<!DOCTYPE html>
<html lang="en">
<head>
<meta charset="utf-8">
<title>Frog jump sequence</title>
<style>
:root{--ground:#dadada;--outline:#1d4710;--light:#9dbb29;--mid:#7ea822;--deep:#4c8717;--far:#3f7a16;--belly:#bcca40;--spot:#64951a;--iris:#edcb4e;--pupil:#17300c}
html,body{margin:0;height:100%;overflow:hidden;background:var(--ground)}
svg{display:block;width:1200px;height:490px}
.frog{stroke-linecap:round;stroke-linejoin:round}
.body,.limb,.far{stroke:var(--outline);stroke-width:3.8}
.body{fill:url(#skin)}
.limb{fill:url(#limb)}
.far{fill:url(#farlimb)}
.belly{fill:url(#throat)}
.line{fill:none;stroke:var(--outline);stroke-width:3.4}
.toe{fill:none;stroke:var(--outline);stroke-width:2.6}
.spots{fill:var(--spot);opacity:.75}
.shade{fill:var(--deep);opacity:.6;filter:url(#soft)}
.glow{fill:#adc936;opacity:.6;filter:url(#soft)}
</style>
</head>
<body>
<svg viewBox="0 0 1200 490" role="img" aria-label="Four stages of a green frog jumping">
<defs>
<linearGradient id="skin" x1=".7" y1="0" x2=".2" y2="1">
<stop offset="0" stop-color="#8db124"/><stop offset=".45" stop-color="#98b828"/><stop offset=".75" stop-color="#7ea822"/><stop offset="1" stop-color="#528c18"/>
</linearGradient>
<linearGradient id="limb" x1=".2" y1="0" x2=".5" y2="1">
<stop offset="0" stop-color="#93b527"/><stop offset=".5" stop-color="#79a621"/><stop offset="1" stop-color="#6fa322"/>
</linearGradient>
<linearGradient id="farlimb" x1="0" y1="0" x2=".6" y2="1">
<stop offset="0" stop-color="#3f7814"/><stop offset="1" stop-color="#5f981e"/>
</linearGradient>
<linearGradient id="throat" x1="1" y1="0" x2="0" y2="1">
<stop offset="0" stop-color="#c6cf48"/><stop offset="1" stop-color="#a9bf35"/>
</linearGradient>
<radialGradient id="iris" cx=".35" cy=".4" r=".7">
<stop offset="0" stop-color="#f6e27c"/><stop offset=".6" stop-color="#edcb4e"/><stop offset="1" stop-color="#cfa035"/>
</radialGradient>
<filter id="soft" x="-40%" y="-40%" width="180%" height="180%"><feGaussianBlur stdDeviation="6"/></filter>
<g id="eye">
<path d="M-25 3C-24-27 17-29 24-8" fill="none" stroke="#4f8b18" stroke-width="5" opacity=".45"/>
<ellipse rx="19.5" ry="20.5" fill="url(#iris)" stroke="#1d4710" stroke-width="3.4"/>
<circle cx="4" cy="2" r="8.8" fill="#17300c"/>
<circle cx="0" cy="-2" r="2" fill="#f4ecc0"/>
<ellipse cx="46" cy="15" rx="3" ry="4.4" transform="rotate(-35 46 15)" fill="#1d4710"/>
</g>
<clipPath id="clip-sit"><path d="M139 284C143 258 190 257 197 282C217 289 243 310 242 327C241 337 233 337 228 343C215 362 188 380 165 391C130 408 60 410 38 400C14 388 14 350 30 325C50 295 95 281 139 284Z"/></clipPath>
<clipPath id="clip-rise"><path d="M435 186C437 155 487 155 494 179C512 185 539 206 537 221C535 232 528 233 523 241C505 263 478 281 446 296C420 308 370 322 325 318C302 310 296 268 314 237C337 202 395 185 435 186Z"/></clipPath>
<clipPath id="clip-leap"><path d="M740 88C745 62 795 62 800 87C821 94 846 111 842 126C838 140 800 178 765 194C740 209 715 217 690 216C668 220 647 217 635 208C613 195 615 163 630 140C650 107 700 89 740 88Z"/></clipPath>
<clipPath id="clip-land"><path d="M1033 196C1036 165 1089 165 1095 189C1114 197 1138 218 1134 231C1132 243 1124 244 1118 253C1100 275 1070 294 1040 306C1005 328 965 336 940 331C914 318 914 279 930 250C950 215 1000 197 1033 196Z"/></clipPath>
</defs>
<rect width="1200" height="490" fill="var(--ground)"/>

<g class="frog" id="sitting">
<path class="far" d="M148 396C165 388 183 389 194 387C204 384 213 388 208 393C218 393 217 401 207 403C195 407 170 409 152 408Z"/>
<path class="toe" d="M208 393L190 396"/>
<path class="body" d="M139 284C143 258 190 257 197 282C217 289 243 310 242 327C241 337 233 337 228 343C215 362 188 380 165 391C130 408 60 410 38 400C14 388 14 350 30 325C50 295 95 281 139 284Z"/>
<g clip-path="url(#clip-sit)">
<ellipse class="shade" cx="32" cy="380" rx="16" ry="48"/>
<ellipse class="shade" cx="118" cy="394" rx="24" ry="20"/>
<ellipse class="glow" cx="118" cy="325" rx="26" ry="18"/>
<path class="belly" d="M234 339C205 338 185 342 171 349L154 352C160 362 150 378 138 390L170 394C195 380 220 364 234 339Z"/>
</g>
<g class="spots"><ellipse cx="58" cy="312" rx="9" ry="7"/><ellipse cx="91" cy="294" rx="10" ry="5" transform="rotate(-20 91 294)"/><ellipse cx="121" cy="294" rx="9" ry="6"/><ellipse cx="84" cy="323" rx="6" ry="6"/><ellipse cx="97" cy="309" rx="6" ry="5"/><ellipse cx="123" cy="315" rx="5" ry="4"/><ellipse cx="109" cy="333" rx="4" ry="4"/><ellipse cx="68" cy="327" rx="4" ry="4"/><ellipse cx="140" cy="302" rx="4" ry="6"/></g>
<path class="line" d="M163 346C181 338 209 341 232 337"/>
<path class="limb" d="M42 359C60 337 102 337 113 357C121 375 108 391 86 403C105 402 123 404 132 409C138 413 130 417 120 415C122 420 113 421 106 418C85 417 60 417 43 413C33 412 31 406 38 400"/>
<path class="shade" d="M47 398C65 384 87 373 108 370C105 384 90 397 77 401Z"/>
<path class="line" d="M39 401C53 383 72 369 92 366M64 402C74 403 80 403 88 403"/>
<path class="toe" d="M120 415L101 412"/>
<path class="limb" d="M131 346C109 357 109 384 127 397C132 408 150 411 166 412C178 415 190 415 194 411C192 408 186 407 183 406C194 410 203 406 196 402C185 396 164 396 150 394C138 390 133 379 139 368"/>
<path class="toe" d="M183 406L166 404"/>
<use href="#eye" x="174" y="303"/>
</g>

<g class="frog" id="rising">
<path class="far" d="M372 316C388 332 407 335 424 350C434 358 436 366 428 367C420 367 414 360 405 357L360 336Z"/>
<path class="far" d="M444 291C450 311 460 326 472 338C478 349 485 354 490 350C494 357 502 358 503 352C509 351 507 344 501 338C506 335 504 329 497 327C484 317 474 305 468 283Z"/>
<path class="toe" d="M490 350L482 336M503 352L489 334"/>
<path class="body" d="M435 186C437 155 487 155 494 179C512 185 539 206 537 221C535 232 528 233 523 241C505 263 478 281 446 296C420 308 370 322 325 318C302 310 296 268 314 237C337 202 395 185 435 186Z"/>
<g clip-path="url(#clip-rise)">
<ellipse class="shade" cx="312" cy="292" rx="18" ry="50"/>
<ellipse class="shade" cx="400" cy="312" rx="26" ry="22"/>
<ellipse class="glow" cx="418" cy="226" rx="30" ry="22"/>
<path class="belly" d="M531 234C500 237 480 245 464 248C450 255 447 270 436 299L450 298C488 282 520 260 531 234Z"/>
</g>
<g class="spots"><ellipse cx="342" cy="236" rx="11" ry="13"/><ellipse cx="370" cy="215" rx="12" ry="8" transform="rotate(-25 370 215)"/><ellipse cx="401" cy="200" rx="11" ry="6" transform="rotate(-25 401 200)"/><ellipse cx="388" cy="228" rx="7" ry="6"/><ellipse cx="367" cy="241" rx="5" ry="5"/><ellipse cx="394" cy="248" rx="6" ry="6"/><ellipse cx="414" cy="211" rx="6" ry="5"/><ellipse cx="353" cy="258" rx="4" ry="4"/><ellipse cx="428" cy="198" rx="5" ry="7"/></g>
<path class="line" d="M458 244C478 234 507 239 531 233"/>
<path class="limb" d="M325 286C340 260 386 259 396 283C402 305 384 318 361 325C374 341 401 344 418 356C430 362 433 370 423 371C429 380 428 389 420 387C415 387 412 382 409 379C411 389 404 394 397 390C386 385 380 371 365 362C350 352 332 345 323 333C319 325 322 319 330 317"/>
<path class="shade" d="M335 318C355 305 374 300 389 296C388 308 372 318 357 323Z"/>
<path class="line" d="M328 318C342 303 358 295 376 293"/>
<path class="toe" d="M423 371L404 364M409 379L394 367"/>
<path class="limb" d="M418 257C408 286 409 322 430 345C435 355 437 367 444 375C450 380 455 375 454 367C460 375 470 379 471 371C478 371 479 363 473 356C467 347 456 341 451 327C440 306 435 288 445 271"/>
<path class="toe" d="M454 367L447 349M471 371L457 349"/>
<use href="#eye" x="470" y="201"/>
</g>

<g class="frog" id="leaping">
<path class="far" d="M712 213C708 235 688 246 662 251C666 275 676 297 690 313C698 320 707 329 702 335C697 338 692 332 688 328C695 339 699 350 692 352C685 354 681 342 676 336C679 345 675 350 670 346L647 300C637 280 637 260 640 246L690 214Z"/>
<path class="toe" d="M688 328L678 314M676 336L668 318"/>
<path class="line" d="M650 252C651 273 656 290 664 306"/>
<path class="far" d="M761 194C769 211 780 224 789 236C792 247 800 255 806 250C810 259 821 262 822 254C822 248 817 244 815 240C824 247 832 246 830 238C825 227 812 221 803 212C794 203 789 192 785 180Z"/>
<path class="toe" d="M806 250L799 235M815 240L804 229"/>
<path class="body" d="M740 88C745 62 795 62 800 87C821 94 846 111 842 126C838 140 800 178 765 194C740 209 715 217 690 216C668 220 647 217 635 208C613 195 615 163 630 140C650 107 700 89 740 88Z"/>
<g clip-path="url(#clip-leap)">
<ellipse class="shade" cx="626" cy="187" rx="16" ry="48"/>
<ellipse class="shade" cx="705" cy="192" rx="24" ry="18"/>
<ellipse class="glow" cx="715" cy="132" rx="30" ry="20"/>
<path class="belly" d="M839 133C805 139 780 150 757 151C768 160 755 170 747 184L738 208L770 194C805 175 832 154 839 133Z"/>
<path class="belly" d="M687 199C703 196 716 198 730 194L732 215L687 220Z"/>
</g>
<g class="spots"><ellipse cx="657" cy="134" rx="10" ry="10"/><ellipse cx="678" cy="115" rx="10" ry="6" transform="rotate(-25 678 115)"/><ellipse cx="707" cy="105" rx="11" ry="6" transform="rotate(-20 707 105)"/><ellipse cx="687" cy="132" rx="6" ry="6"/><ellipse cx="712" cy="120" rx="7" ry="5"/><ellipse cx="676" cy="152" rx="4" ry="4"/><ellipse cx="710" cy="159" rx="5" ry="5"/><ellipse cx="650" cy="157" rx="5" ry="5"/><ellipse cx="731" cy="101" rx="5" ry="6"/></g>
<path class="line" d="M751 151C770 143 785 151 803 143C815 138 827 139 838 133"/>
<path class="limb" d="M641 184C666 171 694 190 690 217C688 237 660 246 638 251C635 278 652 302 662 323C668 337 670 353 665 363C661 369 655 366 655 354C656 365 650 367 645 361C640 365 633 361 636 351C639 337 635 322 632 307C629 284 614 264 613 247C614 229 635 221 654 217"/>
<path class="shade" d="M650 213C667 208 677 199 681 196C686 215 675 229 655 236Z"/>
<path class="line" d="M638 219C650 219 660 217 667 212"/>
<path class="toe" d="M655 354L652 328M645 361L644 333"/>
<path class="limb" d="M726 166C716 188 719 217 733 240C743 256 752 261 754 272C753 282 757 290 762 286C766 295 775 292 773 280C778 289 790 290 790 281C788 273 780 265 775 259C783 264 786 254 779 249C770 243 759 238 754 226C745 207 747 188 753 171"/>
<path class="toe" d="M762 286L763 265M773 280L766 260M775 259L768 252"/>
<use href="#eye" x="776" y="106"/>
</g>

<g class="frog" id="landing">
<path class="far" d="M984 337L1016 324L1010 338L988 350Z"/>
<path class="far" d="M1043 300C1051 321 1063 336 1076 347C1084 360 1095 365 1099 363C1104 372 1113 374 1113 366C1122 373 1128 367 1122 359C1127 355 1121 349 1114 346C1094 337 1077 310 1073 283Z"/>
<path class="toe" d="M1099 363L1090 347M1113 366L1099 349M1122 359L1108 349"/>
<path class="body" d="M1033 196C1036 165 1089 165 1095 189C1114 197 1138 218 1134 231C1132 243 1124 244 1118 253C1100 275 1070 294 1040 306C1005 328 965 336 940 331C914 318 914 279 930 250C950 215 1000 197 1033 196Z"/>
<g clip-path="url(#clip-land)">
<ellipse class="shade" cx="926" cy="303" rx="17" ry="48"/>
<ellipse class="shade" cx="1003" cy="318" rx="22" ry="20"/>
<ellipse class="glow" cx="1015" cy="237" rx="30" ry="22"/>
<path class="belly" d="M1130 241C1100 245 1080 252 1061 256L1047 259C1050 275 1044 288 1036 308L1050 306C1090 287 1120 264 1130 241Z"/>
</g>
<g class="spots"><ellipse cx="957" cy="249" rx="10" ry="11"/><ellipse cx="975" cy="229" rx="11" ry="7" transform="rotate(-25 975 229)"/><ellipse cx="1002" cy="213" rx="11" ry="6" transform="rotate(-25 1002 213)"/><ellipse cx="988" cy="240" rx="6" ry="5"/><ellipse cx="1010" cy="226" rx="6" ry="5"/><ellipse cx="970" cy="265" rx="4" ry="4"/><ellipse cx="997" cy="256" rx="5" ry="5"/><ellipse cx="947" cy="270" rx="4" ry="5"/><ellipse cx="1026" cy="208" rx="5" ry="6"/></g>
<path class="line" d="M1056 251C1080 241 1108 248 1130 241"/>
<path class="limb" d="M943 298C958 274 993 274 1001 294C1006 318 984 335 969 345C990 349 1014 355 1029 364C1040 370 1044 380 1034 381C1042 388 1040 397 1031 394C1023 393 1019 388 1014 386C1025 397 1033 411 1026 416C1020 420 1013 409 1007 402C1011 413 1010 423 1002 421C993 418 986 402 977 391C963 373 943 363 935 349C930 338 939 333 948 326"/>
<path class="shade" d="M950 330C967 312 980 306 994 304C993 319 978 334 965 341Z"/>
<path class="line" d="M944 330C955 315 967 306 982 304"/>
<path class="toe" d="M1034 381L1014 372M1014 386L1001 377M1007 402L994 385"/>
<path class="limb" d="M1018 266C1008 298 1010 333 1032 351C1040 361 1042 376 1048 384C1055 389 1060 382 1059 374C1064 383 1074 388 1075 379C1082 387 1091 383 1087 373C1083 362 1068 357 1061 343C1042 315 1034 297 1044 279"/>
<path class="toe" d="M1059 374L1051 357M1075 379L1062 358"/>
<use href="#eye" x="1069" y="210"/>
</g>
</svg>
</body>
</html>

### Work task
Report all lines in the listing above that contain the word "filter".

### Task answer
.shade{fill:var(--deep);opacity:.6;filter:url(#soft)}
.glow{fill:#adc936;opacity:.6;filter:url(#soft)}
<filter id="soft" x="-40%" y="-40%" width="180%" height="180%"><feGaussianBlur stdDeviation="6"/></filter>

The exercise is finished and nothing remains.